Facts and Figures
This page is a sort of catchall for information that doesn’t really fit anywhere else.
The following table shows information about each top on the round. The figure given for the height gain is that from the lowest point to the summit, it does not take into account any other dips and ascents. As such the figures may be slightly less than might be found on the ground. The table may be sorted by clicking on the column headings - an arrow will indicate the current sorting column and if it is in ascending or descending order.
The effort column is a variation on Naismith’s Rule: It is the distance divided by 500 plus the height gain divided by ten. There is no scientific basis for these other than they do produce a scale that fits fairly well with how an ascent feels.
I have used Yiannis Tridimas’ tops for the 60 @ 60 round. Since he is currently the only person to have done it, there is no other source that could be used.

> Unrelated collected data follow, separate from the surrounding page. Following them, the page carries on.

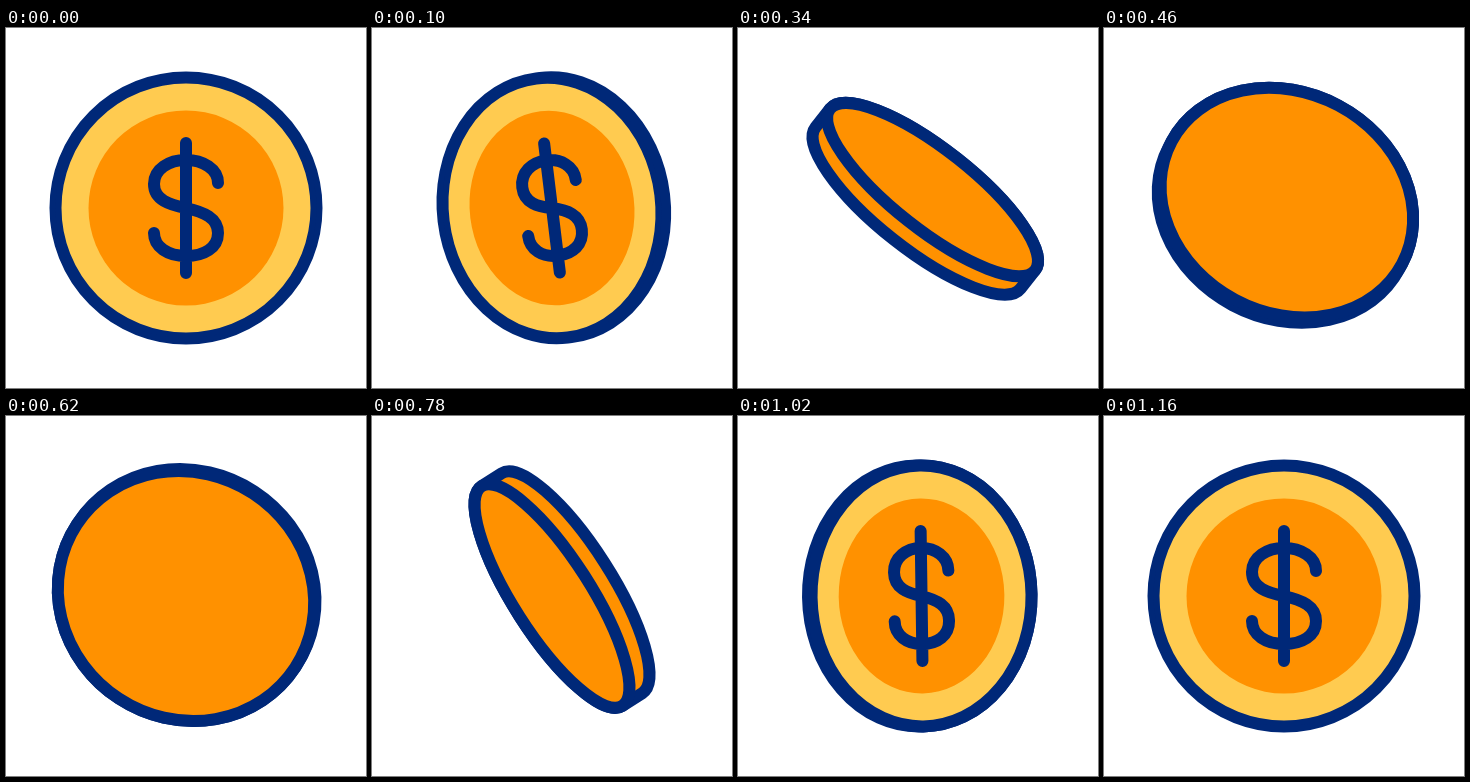
Animation of 360x360 px, one loop 1400 ms. Source, as an HTML page with a canvas:

```html
<!DOCTYPE html>
<html>
<head>
<meta charset="utf-8">
<style>
  html, body { margin: 0; width: 100%; height: 100%; overflow: hidden; background: #fff; }
  canvas { display: block; }
</style>
</head>
<body>
<canvas id="stage" width="360" height="360"></canvas>
<script>
const ctx = document.getElementById('stage').getContext('2d');
const NAVY = '#002878', ORANGE = '#ff9100', YELLOW = '#ffcb50';
const LOOP = 1400, HALF_TURN = 560, RADIUS = 130.5, LINE = 12;
const MAX_TILT = 62 * Math.PI / 180;

// Dollar sign, centred on the coin
const dollar = new Path2D(
  'M0-65V65 M32-25C32-39 17-48 0-48S-32-39-32-24C-32-8-16-3 0 0' +
  'C18 4 32 10 32 25S18 48 0 48S-32 39-32 25');

const ease = (t, start, length) => {
  const x = Math.min(1, Math.max(0, (t - start) / length));
  return (1 - Math.cos(Math.PI * x)) / 2;
};

function paint(path, fill, width) {
  if (fill) {
    ctx.fillStyle = fill;
    ctx.fill(path);
  }
  if (width) {
    ctx.lineWidth = width;
    ctx.stroke(path);
  }
}

function disc(x, rx, ry) {
  const path = new Path2D();
  path.ellipse(x, 0, Math.max(0, rx), ry, 0, 0, 2 * Math.PI);
  return path;
}

function draw(t) {
  const spin = Math.PI * Math.min(t / HALF_TURN, 2);
  const tilt = MAX_TILT * (ease(t, 0, 465) - ease(t, 520, 540));
  const turn = Math.cos(spin), squash = Math.abs(turn);
  // The outer edge is foreshortened, the line keeps its width
  const rx = Math.max(0, (RADIUS + LINE / 2) * squash - LINE / 2);
  const depth = Math.min(24, (32 - 10 * turn) * (1 - squash));
  const nearFace = spin % Math.PI < Math.PI / 2;
  const faceX = nearFace ? 0 : depth;

  ctx.setTransform(1, 0, 0, 1, 0, 0);
  ctx.fillStyle = '#fff';
  ctx.fillRect(0, 0, 360, 360);
  ctx.translate(180, 180);
  ctx.rotate(-tilt);
  ctx.strokeStyle = NAVY;
  ctx.lineCap = ctx.lineJoin = 'round';

  // Silhouette of both faces and the edge between them
  const body = new Path2D();
  body.ellipse(0, 0, rx, RADIUS, 0, Math.PI / 2, 1.5 * Math.PI);
  body.ellipse(depth, 0, rx, RADIUS, 0, -Math.PI / 2, Math.PI / 2);
  body.closePath();
  paint(body, ORANGE, LINE);

  if (turn < 0) {
    paint(disc(faceX, rx, RADIUS), ORANGE, LINE);
    return;
  }

  // The near face has a thinner line towards the edge
  const inset = nearFace ? 3 : 0;
  paint(disc(faceX, rx - inset, RADIUS - inset), YELLOW, LINE - 2 * inset);
  paint(disc(faceX, 97.5 * squash, 97.5), ORANGE);
  const sign = new Path2D();
  sign.addPath(dollar, new DOMMatrix([turn, 0, 0, 1, faceX, 0]));
  paint(sign, null, LINE);
}

const start = performance.now();
function tick() {
  draw((performance.now() - start) % LOOP);
  requestAnimationFrame(tick);
}
tick();
</script>
</body>
</html>
```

Click on the appropriate tab to show the extra tops for the extended rounds. The distances, height gain and effort for the extra tops is also shown with those of the following summits modified accordingly. The tops over and above the basic 42 have a green background. The alternative 55 @ 55 is that of George Brass who actually did them anti-clockwise.
|No||Name of Top||Height (m)||Distance(m)||Height gain(m)||Effort|

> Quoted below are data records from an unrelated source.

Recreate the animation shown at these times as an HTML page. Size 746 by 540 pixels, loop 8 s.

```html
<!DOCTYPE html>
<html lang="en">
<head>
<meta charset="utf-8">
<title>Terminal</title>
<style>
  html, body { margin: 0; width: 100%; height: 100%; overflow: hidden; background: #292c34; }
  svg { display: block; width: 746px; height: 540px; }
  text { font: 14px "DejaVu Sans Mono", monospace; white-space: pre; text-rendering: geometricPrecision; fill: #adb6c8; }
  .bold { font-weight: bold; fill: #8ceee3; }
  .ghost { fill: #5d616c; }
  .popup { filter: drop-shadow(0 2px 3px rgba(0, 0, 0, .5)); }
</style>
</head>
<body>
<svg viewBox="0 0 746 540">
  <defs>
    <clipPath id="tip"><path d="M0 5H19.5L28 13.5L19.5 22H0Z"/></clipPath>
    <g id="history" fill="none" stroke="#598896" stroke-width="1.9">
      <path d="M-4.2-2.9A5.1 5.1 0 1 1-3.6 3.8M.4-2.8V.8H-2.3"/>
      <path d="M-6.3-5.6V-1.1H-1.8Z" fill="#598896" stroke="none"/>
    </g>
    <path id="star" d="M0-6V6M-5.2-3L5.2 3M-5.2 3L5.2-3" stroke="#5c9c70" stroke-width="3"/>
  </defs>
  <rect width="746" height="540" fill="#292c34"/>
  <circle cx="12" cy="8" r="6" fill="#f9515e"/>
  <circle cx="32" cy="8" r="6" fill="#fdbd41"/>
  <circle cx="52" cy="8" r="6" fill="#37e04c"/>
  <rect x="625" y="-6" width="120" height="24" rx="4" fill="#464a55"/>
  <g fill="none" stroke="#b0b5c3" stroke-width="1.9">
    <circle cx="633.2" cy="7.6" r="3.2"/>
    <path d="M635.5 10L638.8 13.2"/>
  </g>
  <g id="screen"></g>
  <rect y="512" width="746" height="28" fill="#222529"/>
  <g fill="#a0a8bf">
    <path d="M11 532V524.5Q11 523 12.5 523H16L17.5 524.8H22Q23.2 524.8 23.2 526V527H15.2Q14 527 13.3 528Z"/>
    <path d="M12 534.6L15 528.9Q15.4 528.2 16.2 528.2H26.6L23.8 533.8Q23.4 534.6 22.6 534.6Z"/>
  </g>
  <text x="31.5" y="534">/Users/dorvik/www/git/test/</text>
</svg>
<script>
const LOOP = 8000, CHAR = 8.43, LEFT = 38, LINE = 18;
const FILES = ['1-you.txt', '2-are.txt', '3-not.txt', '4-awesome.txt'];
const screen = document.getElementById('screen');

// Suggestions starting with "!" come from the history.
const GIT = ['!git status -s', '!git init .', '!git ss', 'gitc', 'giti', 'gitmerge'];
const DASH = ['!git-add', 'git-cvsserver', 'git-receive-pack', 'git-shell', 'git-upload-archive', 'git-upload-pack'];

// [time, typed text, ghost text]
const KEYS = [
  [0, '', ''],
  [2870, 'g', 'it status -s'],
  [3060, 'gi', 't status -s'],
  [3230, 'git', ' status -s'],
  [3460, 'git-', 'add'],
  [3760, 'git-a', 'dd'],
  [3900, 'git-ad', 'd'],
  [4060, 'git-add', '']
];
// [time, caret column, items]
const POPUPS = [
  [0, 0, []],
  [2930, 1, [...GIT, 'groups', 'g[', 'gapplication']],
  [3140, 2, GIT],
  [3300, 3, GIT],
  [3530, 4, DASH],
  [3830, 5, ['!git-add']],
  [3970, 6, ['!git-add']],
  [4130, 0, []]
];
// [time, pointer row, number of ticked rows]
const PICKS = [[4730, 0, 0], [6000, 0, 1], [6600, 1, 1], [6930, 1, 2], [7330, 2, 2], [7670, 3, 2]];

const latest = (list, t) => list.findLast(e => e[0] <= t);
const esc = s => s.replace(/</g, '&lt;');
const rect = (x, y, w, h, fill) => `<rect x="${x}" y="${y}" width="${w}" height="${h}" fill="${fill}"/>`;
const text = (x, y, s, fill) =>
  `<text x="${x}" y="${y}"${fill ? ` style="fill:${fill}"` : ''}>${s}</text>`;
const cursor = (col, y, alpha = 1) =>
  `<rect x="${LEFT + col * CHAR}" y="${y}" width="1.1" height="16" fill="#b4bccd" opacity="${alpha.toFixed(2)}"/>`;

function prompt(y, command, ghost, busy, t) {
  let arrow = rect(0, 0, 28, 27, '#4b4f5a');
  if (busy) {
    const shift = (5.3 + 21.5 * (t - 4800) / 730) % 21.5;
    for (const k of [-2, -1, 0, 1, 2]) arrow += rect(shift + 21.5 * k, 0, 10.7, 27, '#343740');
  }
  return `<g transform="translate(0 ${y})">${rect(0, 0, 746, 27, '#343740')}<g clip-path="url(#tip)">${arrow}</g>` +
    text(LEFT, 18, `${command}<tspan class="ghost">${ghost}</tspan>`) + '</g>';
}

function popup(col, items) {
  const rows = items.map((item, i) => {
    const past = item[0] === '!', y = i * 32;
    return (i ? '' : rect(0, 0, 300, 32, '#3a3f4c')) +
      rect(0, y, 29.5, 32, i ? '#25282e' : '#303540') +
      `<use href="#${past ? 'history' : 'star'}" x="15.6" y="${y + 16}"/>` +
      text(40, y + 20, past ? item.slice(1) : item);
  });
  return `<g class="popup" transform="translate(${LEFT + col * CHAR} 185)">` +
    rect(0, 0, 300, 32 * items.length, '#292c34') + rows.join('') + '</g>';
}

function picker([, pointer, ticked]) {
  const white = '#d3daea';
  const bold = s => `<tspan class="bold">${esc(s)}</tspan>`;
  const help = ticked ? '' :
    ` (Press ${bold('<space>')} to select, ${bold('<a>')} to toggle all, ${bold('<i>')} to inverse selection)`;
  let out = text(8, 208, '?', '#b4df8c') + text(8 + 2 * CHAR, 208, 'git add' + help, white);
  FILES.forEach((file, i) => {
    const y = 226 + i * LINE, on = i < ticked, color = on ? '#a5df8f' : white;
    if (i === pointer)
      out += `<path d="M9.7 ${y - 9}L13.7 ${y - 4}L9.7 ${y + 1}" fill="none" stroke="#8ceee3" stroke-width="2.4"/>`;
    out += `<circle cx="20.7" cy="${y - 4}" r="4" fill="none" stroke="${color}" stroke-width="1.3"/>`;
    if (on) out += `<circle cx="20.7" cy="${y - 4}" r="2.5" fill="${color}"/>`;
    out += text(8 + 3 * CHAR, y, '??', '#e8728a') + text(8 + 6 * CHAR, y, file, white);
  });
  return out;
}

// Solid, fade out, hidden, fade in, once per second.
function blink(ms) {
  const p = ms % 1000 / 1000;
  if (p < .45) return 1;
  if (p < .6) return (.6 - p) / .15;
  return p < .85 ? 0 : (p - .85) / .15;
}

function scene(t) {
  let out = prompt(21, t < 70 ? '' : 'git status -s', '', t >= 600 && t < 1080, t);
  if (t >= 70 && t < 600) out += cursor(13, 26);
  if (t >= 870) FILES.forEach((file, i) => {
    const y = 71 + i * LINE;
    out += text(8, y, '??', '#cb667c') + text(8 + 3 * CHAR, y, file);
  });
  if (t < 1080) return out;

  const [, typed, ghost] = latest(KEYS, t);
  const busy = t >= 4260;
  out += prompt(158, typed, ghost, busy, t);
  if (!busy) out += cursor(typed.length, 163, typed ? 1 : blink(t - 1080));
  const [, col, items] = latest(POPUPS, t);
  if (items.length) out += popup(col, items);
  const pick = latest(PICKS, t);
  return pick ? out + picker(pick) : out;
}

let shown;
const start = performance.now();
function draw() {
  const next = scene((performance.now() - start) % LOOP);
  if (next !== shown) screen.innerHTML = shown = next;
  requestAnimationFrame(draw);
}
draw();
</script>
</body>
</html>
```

The following table shows the cumulative ascent in either direction. Interesting to note that for most of the round, the clockwise direction is ahead in terms of climbing done. The table is by top rather than by distance so it may not be entirely accurate.